Task brief: Retrieve every line of the data holding the word "white".

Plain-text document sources
________________________

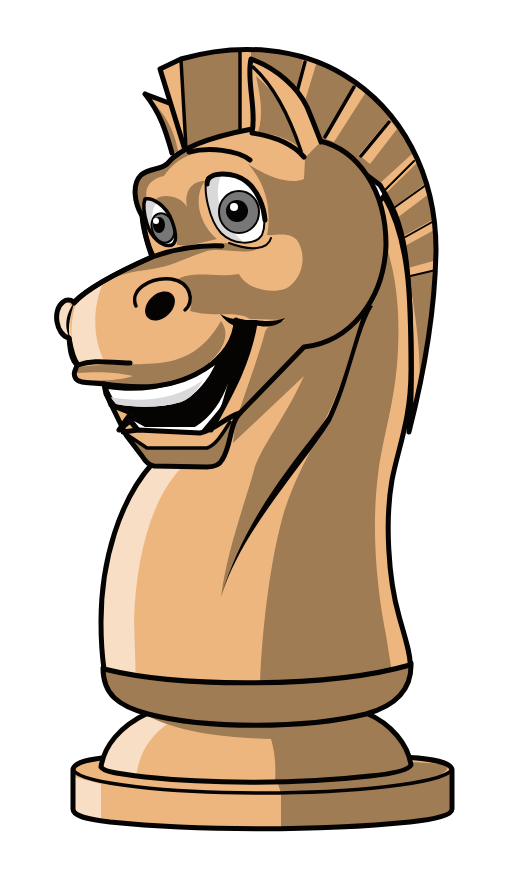
<!DOCTYPE html>
<html lang="en">
<head>
<meta charset="utf-8">
<title>Cheerful chess knight</title>
<style>
:root{--paper:#fff;--ink:#050403;--wood:#edb67e;--shade:#9f7c54;--shine:#f7dec5;--iris:#777;--eye-shade:#d9d9dc}
html,body{margin:0;background:var(--paper)}
body{width:507px;height:869px;overflow:hidden}
svg{display:block}
.wood{fill:var(--wood)}
.shade{fill:var(--shade)}
.shine{fill:var(--shine)}
.ink{fill:var(--ink)}
.white{fill:var(--paper)}
.eye-shade{fill:var(--eye-shade)}
.iris{fill:var(--iris);stroke:var(--ink);stroke-width:2}
.line{fill:none;stroke:var(--ink);stroke-width:5;stroke-linecap:round;stroke-linejoin:round}
.thin{stroke-width:3.5}
.hair{stroke-width:2}
</style>
</head>
<body>
<svg width="507" height="869" viewBox="0 0 507 869" role="img" aria-label="Smiling cartoon horse as a wooden chess knight">
<defs>
<path id="plinth" d="M73 770C73 762 92 758 118 757L400 757C432 758 452 763 452 770L452 809C452 815 436 819 410 822C320 831 200 831 110 822C86 819 73 816 73 809Z"/>
<path id="foot" d="M101 767C104 746 120 726 148 713L366 713C392 724 408 745 411 765C408 771 390 774 370 776C300 784 210 784 145 777C120 774 104 772 101 767Z"/>
<path id="collar" d="M103 668C180 688 330 688 411 663C412 690 395 706 366 714C305 729 205 729 148 714C118 706 103 694 103 668Z"/>
<path id="neck" d="M152 464C120 500 101 560 101 622C101 640 102 655 104 669C180 688 330 688 410 665C411 655 405 638 399 616C388 578 385 520 392 480C398 448 411 420 411 370C411 300 410 240 384 196L300 300Z"/>
<path id="mane" d="M160 69L181 59C240 42 300 48 344 75C402 110 436 175 436 250C435 320 421 385 409 432C413 390 412 300 405 252C400 220 392 205 380 185L320 140L240 134L185 150Z"/>
<path id="head" d="M74 302C88 288 118 272 152 257C146 240 143 228 142 216C134 202 132 184 141 175C150 168 160 170 167 164C180 147 215 136 252 129L320 141C358 150 386 190 386 245C384 300 350 342 304 347L240 413C229 424 232 445 222 460C219 466 213 467 207 467L154 466C148 465 145 461 142 456L126 435L106 394L104 384C92 382 80 384 76 379C72 373 76 370 77 365C70 358 70 346 69 338C56 335 52 310 63 302C67 299 71 300 74 302Z"/>
<path id="ear" d="M252 133C257 110 246 80 251 59C278 69 298 88 307 107C313 121 317 132 321 142L304 157C291 142 272 136 252 133Z"/>
<path id="near-eye" d="M207 178C214 171 234 171 247 182C262 194 268 220 262 235C254 247 232 244 221 233C209 220 203 190 207 178Z"/>
<path id="far-eye" d="M145 199C152 197 166 205 172 221C176 232 177 242 172 245C162 248 151 237 147 224C144 214 143 204 145 199Z"/>
<path id="mouth" d="M103 384C140 392 190 382 215 358C232 342 238 330 236 318L255 322C252 350 238 385 212 428C206 434 198 432 190 432L136 432L126 420L133 415L112 406Z"/>
<clipPath id="plinth-clip"><use href="#plinth"/></clipPath>
<clipPath id="foot-clip"><use href="#foot"/></clipPath>
<clipPath id="neck-clip"><use href="#neck"/></clipPath>
<clipPath id="mane-clip"><use href="#mane"/></clipPath>
<clipPath id="head-clip"><use href="#head"/></clipPath>
<clipPath id="near-eye-clip"><use href="#near-eye"/></clipPath>
<clipPath id="far-eye-clip"><use href="#far-eye"/></clipPath>
</defs>

<g id="base">
<use href="#plinth" class="wood"/>
<g clip-path="url(#plinth-clip)">
<path class="shine" d="M70 776L101 784V830H70Z"/>
<path class="shade" d="M281 792C350 791 420 786 455 772V835H281Z"/>
<path class="wood" d="M73 770C76 758 110 757 118 757H400C430 757 452 762 452 770C440 784 350 793 262 793C170 793 82 784 73 770Z"/>
<path class="shade" d="M276 778C340 777 400 772 412 762L446 764C452 770 440 777 418 781C370 789 320 792 281 793Z"/>
</g>
<path class="line thin" d="M73 770C82 784 170 793 262 793C350 793 440 784 452 770"/>
<use href="#plinth" class="line"/>
<use href="#foot" class="wood"/>
<g clip-path="url(#foot-clip)">
<path class="shine" d="M100 770C106 746 122 726 152 713L170 722C150 736 139 752 136 778Z"/>
<path class="shade" d="M148 710H366C394 724 410 746 413 768C390 778 330 782 275 782C276 766 275 752 271 739C230 738 180 733 148 716Z"/>
</g>
<use href="#foot" class="line"/>
<use href="#collar" class="shade"/>
<use href="#collar" class="line"/>
</g>

<g id="mane-group">
<path class="wood" d="M145 94L169 103L187 146L172 154C165 130 160 112 145 94Z"/>
<path class="shade" d="M151 101C165 113 174 130 178 151L170 155C166 133 161 115 151 101Z"/>
<path class="line" d="M145 94L169 103M145 94C161 114 166 132 172 153"/>
<use href="#mane" class="shade"/>
<g clip-path="url(#mane-clip)">
<path class="wood" d="M156 66L181 58L188 152L178 152Z"/>
<path class="wood" d="M239 45H251V135H239Z"/>
<path class="wood" d="M305 50L318 58L304 104L296 92Z"/>
<path class="wood" d="M354 85L366 92L334 142L323 138Z"/>
<path class="wood" d="M389 119L397 129L370 164L359 155Z"/>
<path class="wood" d="M412 154L417 163L386 193L379 184Z"/>
<path class="wood" d="M426 183L430 193L397 218L391 209Z"/>
<path class="wood" d="M434 219L436 229L403 247L400 238Z"/>
<path class="wood" d="M437 260V270L408 277V268Z"/>
<path class="wood" d="M405 250C412 300 420 330 420 385L409 435Z"/>
<path class="line thin" d="M181 60L186 148M240 49V131M305 62L297 92M354 87L325 137M389 122L361 156"/>
<path class="line hair" d="M414 161L384 191M426 185L391 210M434 221L400 240M436 270L406 277"/>
</g>
<use href="#mane" class="line"/>
</g>

<g id="neck-group">
<use href="#neck" class="wood"/>
<g clip-path="url(#neck-clip)">
<path class="shine" d="M150 465L182 467C150 500 136 560 134 620L136 685H95V600C100 540 125 490 150 465Z"/>
<path class="shade" d="M381 232C397 270 401 315 397 365C393 410 382 440 378 475C371 530 377 590 386 635L392 673C350 683 300 685 260 683C262 630 270 560 284 512C300 462 330 420 348 375C358 348 361 318 369 300Z"/>
<path class="shade" d="M304 345C330 343 352 330 369 306C355 340 343 385 326 418C305 452 250 505 221 597C227 550 246 500 254 470C260 448 284 420 304 376L233 443L236 416Z"/>
</g>
<path class="ink" d="M366 304C352 345 344 382 328 416C303 452 246 512 221 597C242 530 300 470 331 421C350 382 358 330 373 306Z"/>
<use href="#neck" class="line"/>
</g>

<g id="head-group">
<use href="#head" class="wood"/>
<g clip-path="url(#head-clip)">
<path class="shine" d="M60 302C66 298 72 304 72 312C70 322 69 330 72 340C58 338 52 312 60 302ZM76 303L103 283C93 306 92 336 104 361L80 366C70 350 69 325 76 303Z"/>
<path class="shade" d="M305 158L321 141C360 150 390 195 386 250C382 305 350 342 304 347C285 364 262 390 238 415C246 390 261 350 266 328L285 320L250 319C236 310 215 318 190 311C194 294 188 283 178 279C195 270 215 278 239 274C246 288 268 294 285 289C302 280 308 257 297 240C288 231 275 236 267 235C272 210 266 184 248 164C268 177 290 185 304 179Z"/>
<path class="shade" d="M142 216C134 202 132 184 141 175C148 169 158 171 166 166L185 150L194 153C178 159 169 168 164 176C150 179 144 188 147 199Z"/>
<path class="shade" d="M205 181C194 195 197 222 217 239L188 246L177 245C179 231 168 207 156 199C163 193 181 196 187 207C184 191 192 181 205 181Z"/>
<path class="shade" d="M155 257C185 248 207 243 229 243C239 247 248 249 259 248C248 256 222 247 207 251C187 257 173 266 152 269C130 272 117 275 105 282Z"/>
<path class="shade" d="M76 368C95 363 125 366 160 363C185 360 205 349 221 321C231 334 223 350 210 362C181 386 139 389 105 386L76 380C95 380 115 382 133 376C110 371 95 372 76 373Z"/>
<path class="shade" d="M126 432L146 449L210 448L231 421L232 442C228 456 220 469 207 468H152Z"/>
<path class="wood" d="M132 434L150 449H208C216 442 224 430 230 420L207 434Z"/>
<path class="wood" d="M254 323L269 326C256 342 243 369 226 414L208 433C218 395 244 365 254 323Z"/>
</g>

<g id="smile">
<use href="#mouth" class="ink"/>
<path class="white" d="M108 389C145 395 185 386 215 365C208 380 196 395 181 402C160 408 136 408 116 404Z"/>
<path class="eye-shade" d="M110 397C140 403 176 400 203 380C196 392 190 399 181 402C160 408 136 408 116 404Z"/>
<path class="white" d="M134 421L145 427H195C211 417 222 401 228 383L221 407L201 431H142Z"/>
<path class="line" d="M236 320C236 340 222 358 205 369C175 389 140 389 104 384M255 323C249 360 234 388 211 430"/>
<path class="ink" d="M220 314C232 321 245 320 256 320C268 322 277 321 285 318C279 327 265 328 255 325L235 326C229 324 224 319 220 314Z"/>
<path class="line" d="M104 384L111 405L131 413L119 430L136 416M123 432L138 430L200 433C215 430 224 418 240 413"/>
<path class="line thin" d="M126 434L147 448H207C216 445 223 433 230 422"/>
</g>

<g id="muzzle">
<path class="line" d="M74 303C88 288 118 272 152 257C175 249 198 245 222 246M78 365C95 359 110 363 130 363M69 338C71 350 74 360 78 365"/>
<path class="ink" d="M74 303C71 315 67 326 70 338C63 326 67 312 74 303Z"/>
<path class="line thin" d="M136 306C129 290 150 277 171 279C191 282 195 302 185 310"/>
<ellipse class="ink" cx="160" cy="306" rx="17" ry="12" transform="rotate(-43 160 306)"/>
</g>

<g id="eyes">
<use href="#far-eye" class="white"/>
<g clip-path="url(#far-eye-clip)">
<path class="eye-shade" d="M143 197L158 201C149 210 150 230 165 247H145Z"/>
<ellipse class="iris" cx="163" cy="228" rx="11" ry="15" transform="rotate(-18 163 228)"/>
<ellipse class="ink" cx="159" cy="225" rx="6" ry="8"/>
<circle class="white" cx="156" cy="221" r="3"/>
</g>
<use href="#far-eye" class="line thin"/>
<use href="#near-eye" class="white"/>
<g clip-path="url(#near-eye-clip)">
<path class="eye-shade" d="M204 175L222 173C212 194 220 224 246 244H222C207 229 201 195 204 175Z"/>
<ellipse class="iris" cx="239" cy="212" rx="20" ry="21"/>
<circle class="ink" cx="237" cy="211" r="11"/>
<circle class="white" cx="234" cy="207" r="4"/>
</g>
<use href="#near-eye" class="line hair"/>
<path class="line" d="M207 184C207 170 235 172 247 182C258 191 264 207 265 220"/>
<path class="line hair" d="M229 243C250 251 268 250 271 238"/>
<path class="line" d="M189 152C209 147 237 150 250 160M142 214C144 231 147 244 153 256"/>
</g>

<use href="#head" class="line"/>
</g>

<g id="ear-group">
<use href="#ear" class="wood"/>
<path class="shade" d="M256 76C276 92 289 116 300 148C290 139 274 134 258 132C264 115 260 94 256 76Z"/>
<path class="line thin" d="M253 67C276 88 290 118 301 151"/>
<path class="line" d="M304 157C291 142 272 136 252 133C257 110 246 80 251 59C278 69 298 88 307 107C313 121 317 132 321 142"/>
</g>
</svg>
</body>
</html>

________________________

Your response:
.white{fill:var(--paper)}
<path class="white" d="M108 389C145 395 185 386 215 365C208 380 196 395 181 402C160 408 136 408 116 404Z"/>
<path class="white" d="M134 421L145 427H195C211 417 222 401 228 383L221 407L201 431H142Z"/>
<use href="#far-eye" class="white"/>
<circle class="white" cx="156" cy="221" r="3"/>
<use href="#near-eye" class="white"/>
<circle class="white" cx="234" cy="207" r="4"/>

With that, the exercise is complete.